Given the late date of the final regs relative to the January 1, 2014 compliance date (which is statutory), I'm thinking that Uncle Sam will be running a whole bunch of state health insurance exchanges, at least for a while.  On the one hand, January 2014 isn't exactly around the corner; on the other hand, we're talking about state bureaucracies that will either have to make or buy exchanges, and both state procurement and state hiring systems may well be described as byzantine.  Not to mention the fact that many states haven't even passed the legislation necessary to establish this new state function.  Or that many are hanging back pending the Supreme Court review of the health reform law. 

Massachusetts won't be one of those making or buying this time around, of course, since it already has an exchange (we call it the Connector) up and running under the Massachusetts health reform law. The grandfathering language in the draft regs has survived (45 CFR 155.150), so folks here in Boston won't have to tweak the Connector to comply with federal requirements, at least initially. A state with an exchange up and running since January 1, 2010, and having at least the percentage of its population covered as CBO estimated in March 2011 will be covered nationally under the ACA in 2016 (95%) may continue to run its own exchange, but will need to work with HHS to determine whether there are any areas onf noncompliance with the federal exchange regs, and work to rectify them.       

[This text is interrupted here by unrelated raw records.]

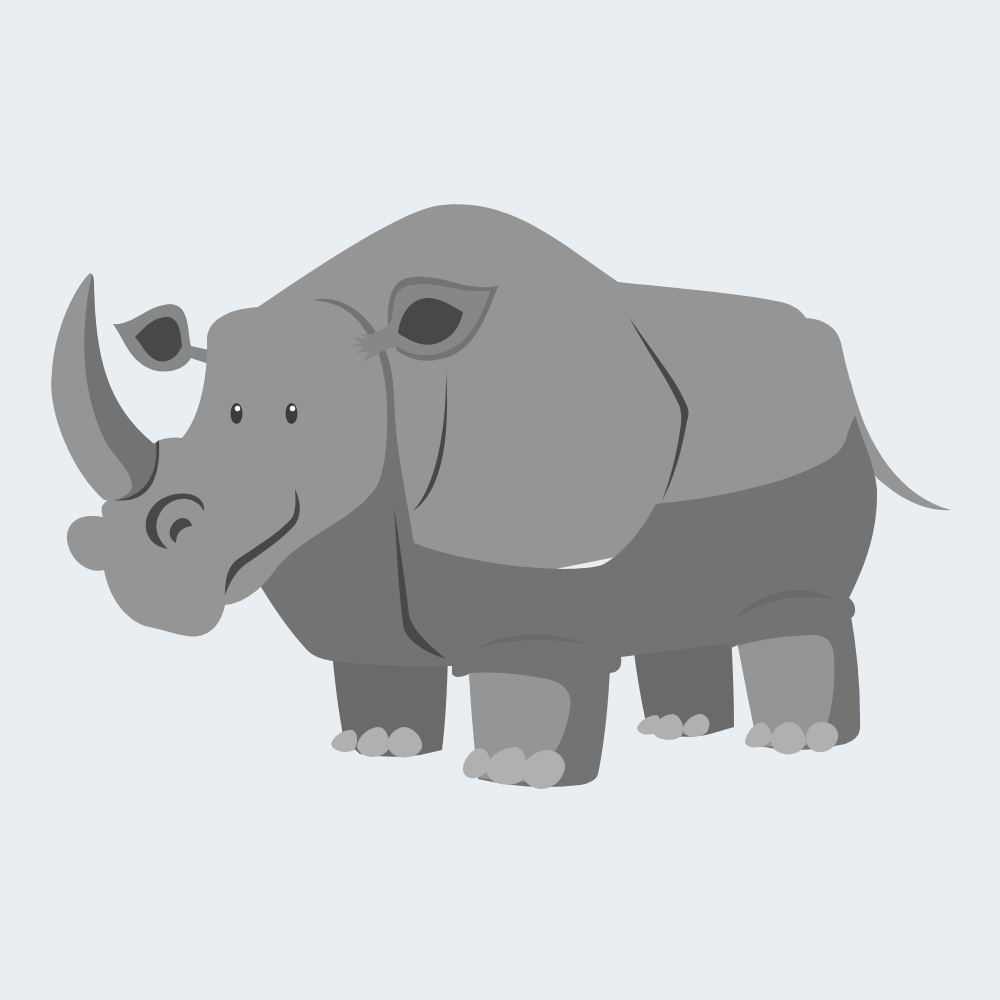
<!DOCTYPE html>
<html lang="en">
<head>
<meta charset="utf-8">
<title>Rhinoceros</title>
<style>
:root {
  --sky: #e8eef2;
  --hide: #959595;
  --shade: #737373;
  --far-leg: #6a6a6a;
  --ear: #858887;
  --crease: #484846;
  --eye: #3c3c3b;
  --nail: #b0b0b0;
  --glint: #ffffff;
}
html, body { margin: 0; background: var(--sky); overflow: hidden; }
svg { display: block; width: 1000px; height: 1000px; }
.sky { fill: var(--sky); }
.hide { fill: var(--hide); }
.shade { fill: var(--shade); }
.far-leg { fill: var(--far-leg); }
.ear { fill: var(--ear); }
.crease { fill: var(--crease); }
.eye { fill: var(--eye); }
.nail { fill: var(--nail); }
.glint { fill: var(--glint); }
</style>
</head>
<body>
<svg viewBox="0 0 1000 1000" role="img" aria-label="Grey rhinoceros standing, facing left">
  <defs>
    <g id="eye">
      <ellipse class="eye" rx="6" ry="10.5"/>
      <circle class="glint" cx="1" cy="-5" r="2.7"/>
    </g>
  </defs>

  <rect class="sky" width="1000" height="1000"/>

  <g id="far-legs">
    <path class="far-leg" d="M332 650C335 685 339 715 344 740L360 754Q390 759 420 755L442 750Q447 710 448 650Z"/>
    <path class="far-leg" d="M633 645Q638 685 645 718L662 735Q690 739 710 734L734 727Q734 685 731 635Z"/>
    <g class="nail">
      <path d="M331 744C333 736 344 729 352 730C359 732 358 745 354 750C347 754 333 752 331 744Z"/>
      <path d="M357 747C357 738 367 728 378 727C387 727 390 740 389 748C385 759 361 761 357 747Z"/>
      <path d="M387 744C388 735 396 727 405 727C414 728 423 738 422 747C419 761 389 762 387 744Z"/>
      <path d="M637 728C639 721 649 715 657 715C662 717 660 728 656 733C648 736 638 735 637 728Z"/>
      <path d="M652 731C654 723 663 714 673 714C682 716 685 728 682 735C675 743 655 741 652 731Z"/>
      <path d="M682 730C684 722 692 714 701 714C709 716 712 724 707 732C701 738 685 739 682 730Z"/>
    </g>
  </g>

  <path id="tail" class="hide" d="M850 380C867 448 901 497 951 510C924 512 897 497 875 476L845 420Z"/>

  <g id="body">
    <path class="hide" d="M258 307C315 268 395 215 435 206C507 194 559 242 618 282C675 288 748 294 785 303Q799 307 806 318Q835 320 841 343Q849 382 862 418L850 510L400 600L280 560Z"/>
    <path class="shade" d="M855 415C862 440 875 464 877 490C878 530 866 564 849 598Q856 603 855 612Q854 618 849 618L738 645L731 648L724 644L621 657Q623 672 610 673L469 674Q456 680 452 674V666Q380 667 332 661Q314 658 307 650Q283 624 258 582L300 520L370 470L384 350Q393 365 394 405C396 450 407 500 414 543C470 565 568 575 602 565C624 554 643 528 656 504C720 498 794 482 831 458Q845 449 848 432Z"/>
  </g>

  <g id="near-legs">
    <path class="shade" d="M738 645L850 610Q861 670 860 729Q859 739 845 744L825 748Q780 753 758 745Z"/>
    <path class="hide" d="M738 646Q770 636 815 635Q833 636 834 657Q836 695 827 724L815 745L758 747Q748 700 738 646Z"/>
    <path class="shade" d="M469 672L610 668Q607 730 598 774Q596 782 580 785Q530 791 478 779Z"/>
    <path class="hide" d="M469 673Q505 671 542 678Q574 683 570 708Q567 733 554 753L525 782L478 778Q472 730 469 673Z"/>
    <g class="nail">
      <path d="M745 742C746 733 754 723 762 722C769 724 773 734 772 740C767 748 747 751 745 742Z"/>
      <path d="M771 742C771 731 779 722 790 722C800 723 806 734 806 742C802 759 773 758 771 742Z"/>
      <path d="M806 740C805 731 812 722 821 722C832 721 840 730 838 738C834 756 808 757 806 740Z"/>
      <path d="M463 771C462 761 471 749 480 748C488 749 491 759 490 766C485 779 466 783 463 771Z"/>
      <path d="M486 769C487 758 500 748 515 747C525 748 528 762 526 776C521 788 487 789 486 769Z"/>
      <path d="M522 771C523 760 534 751 547 750C558 750 566 759 565 768C562 782 552 789 540 789C529 788 522 780 522 771Z"/>
    </g>
    <path class="far-leg" d="M735 619C757 590 808 582 833 599C795 592 761 602 735 619Z"/>
    <path class="far-leg" d="M478 648C506 631 555 630 588 645C555 638 515 638 478 648Z"/>
  </g>

  <g id="body-creases" class="crease">
    <path d="M629 317C651 350 678 382 687 406Q690 412 687 421C682 450 674 478 662 501C672 474 678 448 681 424Q682 416 680 407C666 376 645 348 629 317Z"/>
    <path d="M446 370C450 432 444 491 413 511C437 486 447 424 446 370Z"/>
    <path d="M394 507C399 540 405 580 409 615Q412 632 446 659Q414 649 404 630C398 590 397 548 394 507Z"/>
  </g>

  <g id="far-ear">
    <path class="ear" d="M113 324C132 326 148 305 170 304C190 305 187 329 191 346L209 350V364L191 358C184 370 168 374 153 370C130 362 125 341 113 324Z"/>
    <path class="crease" d="M135 337C145 327 153 317 168 317C179 318 181 333 182 346C177 358 168 363 158 361C146 357 142 344 135 337Z"/>
  </g>

  <g id="head">
    <path class="hide" d="M207 340C207 320 229 308 260 307L300 285L372 325Q385 350 387 385C388 423 388 454 380 479C366 517 301 533 273 573Q250 603 225 605C220 629 205 639 187 636C174 634 157 628 145 626C121 617 108 592 104 570C88 574 70 561 67 540C66 520 82 513 103 517Q101 512 102 506L113 493L153 444Q164 436 182 438C198 420 208 382 207 340Z"/>
    <path class="shade" d="M312 300C340 294 363 312 376 332L369 337C357 314 340 302 312 300Z"/>
    <path class="shade" d="M378 352L385 349C396 376 393 403 396 430L387 460C388 420 389 384 378 352Z"/>
  </g>

  <g id="horn">
    <path class="hide" d="M90 273Q94 273 94 285C95 355 104 403 154 444L140 490Q125 500 104 500C73 473 46 411 52 372C54 335 71 292 90 273Z"/>
    <path class="shade" d="M92 274Q94 277 94 288C96 355 106 405 154 444L159 441L157 470Q150 497 118 499C126 495 133 493 132 484C129 468 116 459 107 444C83 399 78 339 92 274Z"/>
    <path class="crease" d="M159 440C161 478 150 505 113 500C143 499 159 476 156 443Z"/>
  </g>

  <g id="face">
    <use href="#eye" x="236.5" y="413.5"/>
    <use href="#eye" x="291.5" y="413.5"/>
    <path class="crease" d="M168 549C143 545 139 519 156 503C174 488 206 491 204 511C194 493 171 497 162 510C152 524 156 538 168 549Z"/>
    <path class="crease" d="M176 543C164 536 171 520 182 518Q190 518 192 526C183 527 176 532 176 543Z"/>
    <path class="crease" d="M295 489C302 503 301 518 294 526C280 541 263 552 246 564C236 571 230 582 225 595C225 578 228 566 238 559C257 546 278 534 292 518Q297 509 295 489Z"/>
  </g>

  <g id="near-ear">
    <path class="shade" d="M388 327C387 301 390 278 414 277C444 274 466 292 498 286L486 312L390 335Z"/>
    <path class="ear" d="M352 337Q361 339 367 338L357 333Q372 336 377 332Q389 328 392 318C394 303 393 287 412 285C438 280 465 296 493 290C483 318 475 340 451 353C431 362 409 358 396 347Q383 349 376 355L363 362L368 351L355 354L364 347L350 346L361 343Z"/>
    <path class="shade" d="M498 286C487 315 476 345 451 356C428 365 409 360 396 350L397 346C412 357 431 358 449 350C472 339 481 317 491 290Z"/>
    <path class="crease" d="M398 333C400 318 408 299 427 298C441 298 452 306 463 312C460 328 451 339 435 344C421 347 410 341 398 333Z"/>
  </g>
</svg>
</body>
</html>
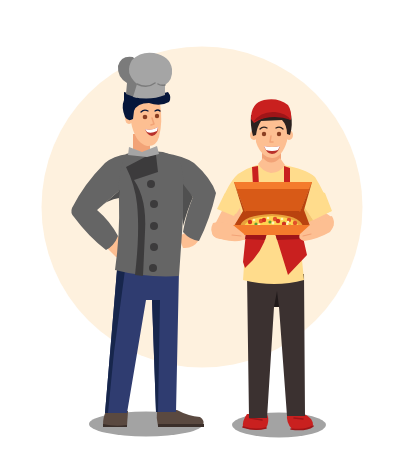
<!DOCTYPE html>
<html lang="en">
<head>
<meta charset="utf-8">
<title>Chef and pizza courier</title>
<style>
:root{--cream:#fef1de;--shadow:#a3a3a3;--skin:#fdbf92;--skin-dark:#f2a377;--jacket:#656565;--jacket-dark:#3c3b3c;--jacket-fold:#505050;--hat:#a5a5a5;--hat-dark:#7b7b7b;--navy-hair:#06163a;--jeans:#2f3c70;--jeans-dark:#17264c;--shoe:#5a4940;--red:#c9201f;--red-dark:#9f1518;--shirt:#ffdc8c;--shirt-dark:#f3c66f;--trousers:#3b3130;--hair:#2a211f;--box:#f47b2c;--box-lid:#d85a17;--box-in:#b9430f;--eye:#8a3f22;--white:#fff}
html,body{margin:0;background:var(--white)}
body{width:417px;height:466px;overflow:hidden}
svg{display:block}
.skin{fill:var(--skin)}.skin-dark{fill:var(--skin-dark)}
.jacket{fill:var(--jacket)}.jacket-dark{fill:var(--jacket-dark)}
.red{fill:var(--red)}.red-dark{fill:var(--red-dark)}
.shirt{fill:var(--shirt)}.hair{fill:var(--hair)}.eye{fill:var(--eye)}
.line{fill:none;stroke-linecap:round;stroke-linejoin:round}
</style>
</head>
<body>
<svg width="417" height="466" viewBox="0 0 417 466" role="img" aria-label="A chef with hands on hips beside a courier holding an open pizza box">
<defs>
<g id="toppings">
<circle r="2.2" fill="#d5321f"/><circle cx="6" cy="2" r="1.6" fill="#5f9b34"/><circle cx="11" cy="-1" r="2.2" fill="#e2502a"/><circle cx="4" cy="-2" r="1.3" fill="#fff3b8"/><circle cx="9" cy="3" r="1.4" fill="#fff3b8"/>
</g>
<circle id="button" r="4" fill="var(--jacket-dark)"/>
</defs>

<circle id="backdrop" cx="202" cy="207" r="160.500" fill="var(--cream)"/>
<g id="shadows" fill="var(--shadow)">
<ellipse cx="146" cy="424" rx="57" ry="12.500"/>
<ellipse cx="279" cy="425" rx="47" ry="12.500"/>
</g>

<g id="chef">
<g id="chef-shoes" fill="var(--shoe)">
<path d="M106 411H128L127 426Q115 428 103 425Q103 417 106 411Z"/>
<path d="M157 410H177Q188 416 200 417Q205 420 203 426H158Q156 418 157 410Z"/>
<path d="M103 424Q115 427 127 425V427H103ZM158 424H204V427H158Z" fill="#3b2f2a"/>
</g>
<g id="chef-trousers">
<path d="M117 270H179L176 412H156L152 300H146L127 413H105Z" fill="var(--jeans)"/>
<path d="M117 270H125L121 300L114 352L108 413H105Z" fill="var(--jeans-dark)"/>
<path d="M145 300H152L160 300L158 412H156L152 300Z" fill="var(--jeans-dark)"/>
</g>
<g id="chef-hands">
<path class="skin" d="M107 240Q118 233 127 239Q134 246 131 254Q124 259 116 257L107 248Z"/>
<path class="skin" d="M180 236Q189 229 197 234L199 240Q193 249 183 248Q180 242 180 236Z"/>
</g>
<g id="chef-jacket">
<path class="jacket" d="M128 154Q113 156 105 163Q84 184 72 208Q70 213 74 217Q88 236 106 250Q114 246 118 236Q110 221 97 210L120 190Z"/>
<path class="jacket" d="M164 153Q184 156 194 163Q211 178 216 193Q210 219 199 241Q190 240 183 232Q186 214 193 197L180 184Z"/>
<path class="jacket" d="M126 154L140 150L163 152Q176 155 181 164Q186 186 183 218L179 276Q146 278 115 270Q120 235 119 201Q117 172 126 154Z"/>
<path d="M120 190L97 210Q108 199 119 198ZM183 184L193 197Q188 208 183 226Z" fill="var(--jacket-fold)"/>
<path class="jacket-dark" d="M126 167L147 156L156 155L158 172L134 180Q147 199 145 232L143 276L135 275Q140 232 137 204Q135 185 126 167Z"/>
<use href="#button" x="151" y="184"/><use href="#button" x="154" y="204"/><use href="#button" x="154" y="226"/><use href="#button" x="154" y="247"/><use href="#button" x="153" y="268"/>
</g>
<g id="chef-head">
<path class="skin-dark" d="M133 134H150V153L142 155L133 149Z"/>
<path d="M129 147L142 152L157 146L159 154L147 157L128 155Z" fill="var(--hat)"/>
<path class="skin" d="M132 103H160Q163 122 159 137Q156 147 147 146Q135 143 131 122Z"/>
<ellipse class="skin" cx="129" cy="118" rx="4" ry="6"/>
<path d="M124 92Q145 99 168 92Q172 97 169 102Q160 107 149 103Q137 103 134 111L133 119Q128 122 125 117Q121 107 124 100Z" fill="var(--navy-hair)"/>
<circle class="eye" cx="145" cy="117" r="2.300"/><circle class="eye" cx="157" cy="116" r="2.200"/>
<path class="line" d="M141 112Q144 109 148 111M155 111Q158 109 160 111" stroke="var(--navy-hair)" stroke-width="1.300"/>
<path class="line" d="M152 118L154 124L151 125" stroke="var(--skin-dark)" stroke-width="1.500"/>
<path d="M145 129Q152 131 158 127Q158 135 152 136Q147 135 145 129Z" fill="#b9302b"/>
<path d="M145 129Q152 131 158 127L157 131Q151 134 147 132Z" fill="var(--white)"/>
</g>
<g id="chef-hat">
<path d="M126 94L127 83Q117 77 118 66Q121 55 133 57L146 74L137 98Z" fill="var(--hat-dark)"/>
<path d="M133 97L137 84Q124 73 132 60Q141 51 154 53Q170 56 172 69Q173 80 165 85V95Q150 101 133 97Z" fill="var(--hat)"/>
<path class="line" d="M137 84Q147 89 155 83M165 85Q161 86 158 84" stroke="var(--hat-dark)" stroke-width="1.500"/>
</g>
</g>

<g id="courier">
<g id="courier-shoes">
<path class="red" d="M247 414H267Q270 421 266 428Q254 432 243 427Q242 421 247 414Z"/>
<path class="red" d="M287 414H304Q313 418 313 425Q308 431 292 429Q286 423 287 414Z"/>
<path class="line" d="M243 427Q255 431 266 428M291 429Q306 431 313 426M250 418L262 420M294 418L303 419" stroke="var(--red-dark)" stroke-width="1.600"/>
</g>
<path id="courier-trousers" d="M247 274H304L305 416H287L279 307H274L267 418H249Z" fill="var(--trousers)"/>
<path d="M274 307H279L277 291Z" fill="#211a1a"/>
<g id="courier-shirt">
<path class="skin" d="M225 205L212 230Q211 238 220 239L245 240V220L240 206ZM314 205L333 218Q336 226 329 232L305 240L298 228L304 208Z"/>
<path class="shirt" d="M257 165H283Q306 169 315 177Q325 193 331 211L313 220L304 207L300 240L304 280Q275 288 243 280L246 238L240 208L236 214L219 208Q228 183 238 174Q247 168 257 165Z"/>
<path d="M304 207L313 220L309 222L303 215Z" fill="var(--shirt-dark)"/>
</g>
<g id="courier-apron">
<path class="red" d="M252 167L258 166L259 186H253ZM284 166L290 168V186H284Z"/>
<path class="red" d="M246 233H267Q263 252 245 268L243 262ZM275 233H302L307 255L288 275Z"/>
<path class="red-dark" d="M246 233H267L265 240L245 239ZM275 233H302L303 239L277 240Z"/>
</g>
<g id="courier-head">
<path class="skin-dark" d="M262 147H281V163Q277 170 271 171Q265 169 262 163Z"/>
<path class="skin" d="M258 164L263 158Q271 167 280 158L285 165Q281 172 271 173Q262 171 258 164Z"/>
<ellipse class="skin" cx="254" cy="135" rx="4" ry="5"/><ellipse class="skin" cx="289" cy="135" rx="4" ry="5"/>
<path class="skin" d="M255 119H289L287 141Q282 158 272 158Q261 157 256 142Z"/>
<path class="hair" d="M251 115H291Q293 125 290 135L287 134Q287 125 282 120L261 121Q257 127 256 135L253 136Q250 125 251 115Z"/>
<path class="red" d="M251 119Q251 103 264 100Q278 97 288 105Q292 111 291 120Q273 110 254 123Z"/>
<path class="red-dark" d="M253 122Q261 111 275 112Q286 113 291 120Q273 113 253 122Z"/>
<circle class="eye" cx="264" cy="134" r="2.200"/><circle class="eye" cx="279" cy="134" r="2.200"/>
<path class="line" d="M260 129Q263 126 267 128M276 128Q280 126 283 129" stroke="var(--hair)" stroke-width="1.300"/>
<path class="line" d="M271 136L270 142H273" stroke="var(--skin-dark)" stroke-width="1.500"/>
<path d="M264 146Q272 148 280 146Q278 154 272 154Q266 153 264 146Z" fill="#b9302b"/>
<path d="M264 146Q272 148 280 146L278 150Q272 152 266 150Z" fill="var(--white)"/>
</g>
<g id="pizza-box">
<path d="M234 182H312L299 214H246Z" fill="var(--box-lid)"/>
<path d="M234 182H312L309 189H237Z" fill="var(--box)"/>
<path d="M237 189H309L299 214H246Z" fill="var(--box-lid)"/>
<path d="M234 182L246 214L234 226L243 211ZM312 182L299 214L310 226L304 210Z" fill="var(--box-in)"/>
<path d="M246 211H299L310 226H234Z" fill="var(--box-in)"/>
<path id="pizza-crust" d="M240 226Q243 215 272 214Q299 215 303 226Z" fill="#e9a13b"/>
<path id="pizza-cheese" d="M244 226Q248 217 272 216Q295 217 299 226Z" fill="#ffd34f"/>
<use href="#toppings" x="250" y="222"/><use href="#toppings" x="264" y="220"/><use href="#toppings" x="278" y="221"/><use href="#toppings" x="284" y="224"/>
<path d="M233 225H310V235H233Z" fill="var(--box)"/>
</g>
<g id="courier-hands">
<path class="skin" d="M213 223Q222 220 233 225L244 234Q247 240 239 241Q224 242 214 236Q209 231 213 223Z"/>
<path class="skin" d="M332 216Q336 225 330 232Q318 239 304 241Q297 239 300 234L310 225L321 220Z"/>
<path class="line" d="M232 235L241 236M303 236L311 234" stroke="var(--skin-dark)" stroke-width="1.200"/>
<path class="shirt" d="M225 193L240 204L234 216L217 209ZM316 190L325 193L332 211L313 220L307 210Z"/>
</g>
</g>
</svg>
</body>
</html>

As I wrote when the draft health insurance exchange regulations were released in July:

Stepping back from the details, the naysayers will say that the state subsidies built into the exchange for eligible residents will break the camel's back -- universal coverage is a pipe dream we can't afford.  The counter-argument, of course, is that we can't afford widespread uninsurance.  

A question that remains is whether we can afford widespread underinsurance. While this set of regs is certainly long, it is not comprehensive.  About half of the reg is dedicated to matters of eligibility and enrollment.  A couple of key issues have been deferred, including the definition of the "essential health benefits" that must be offered by a "qualified health plan" or QHP -- i.e., any health plan that hopes to be listed on a state exchange. The idea is to have that set of benefits determined by reference to the local (i.e., state-level) "typical plan," which may mean the plan with the most subscribers. Carried to a logical extreme, this approach to defining QHP, while certainly respectful of market differences state to state, could end up undercutting the goals of the ACA by establishing what may be a very low threshold for coverage. This sort of state discretion runs through other aspects of the rule as well; it is not all command-and-control.

As insurers prepare themselves for working with exchanges, they must also prepare themselves for the realities of guaranteed-issue policies based on community rating and no pre-existing condition exclusions. The final regs addressing these issues for the transition period of 2014-2106 and beyond were also issued last week -- the three "R"s: Reinsurance, Risk Corridors and Risk Adjustment; read more about them here. One note on the final reg: calculation of plans' risk scores will be handled by the plans and not by the federales (thanks to comments by Congressional Republicans concerned about government holding the private health data needed for these calculations), which may introduce opportunities for disputes, and certainly reduces opportunities for some big-picture, big data trend analysis in the future.

As January 2013 approaches, some states will be working hard to demonstrate their readiness to comply with the Exchange Blueprint, while others hold back, with one eye on the Supreme Court and one eye on the Congress to be elected this fall. While the regulations allow for a varied patchwork of state exchanges, it seems likely that we will see greater uniformity across the country, with many, if not most, exchanges run -- at least initially -- by the federales or a federal contractor.      

David Harlow
The Harlow Group LLC
Health Care Law and Consulting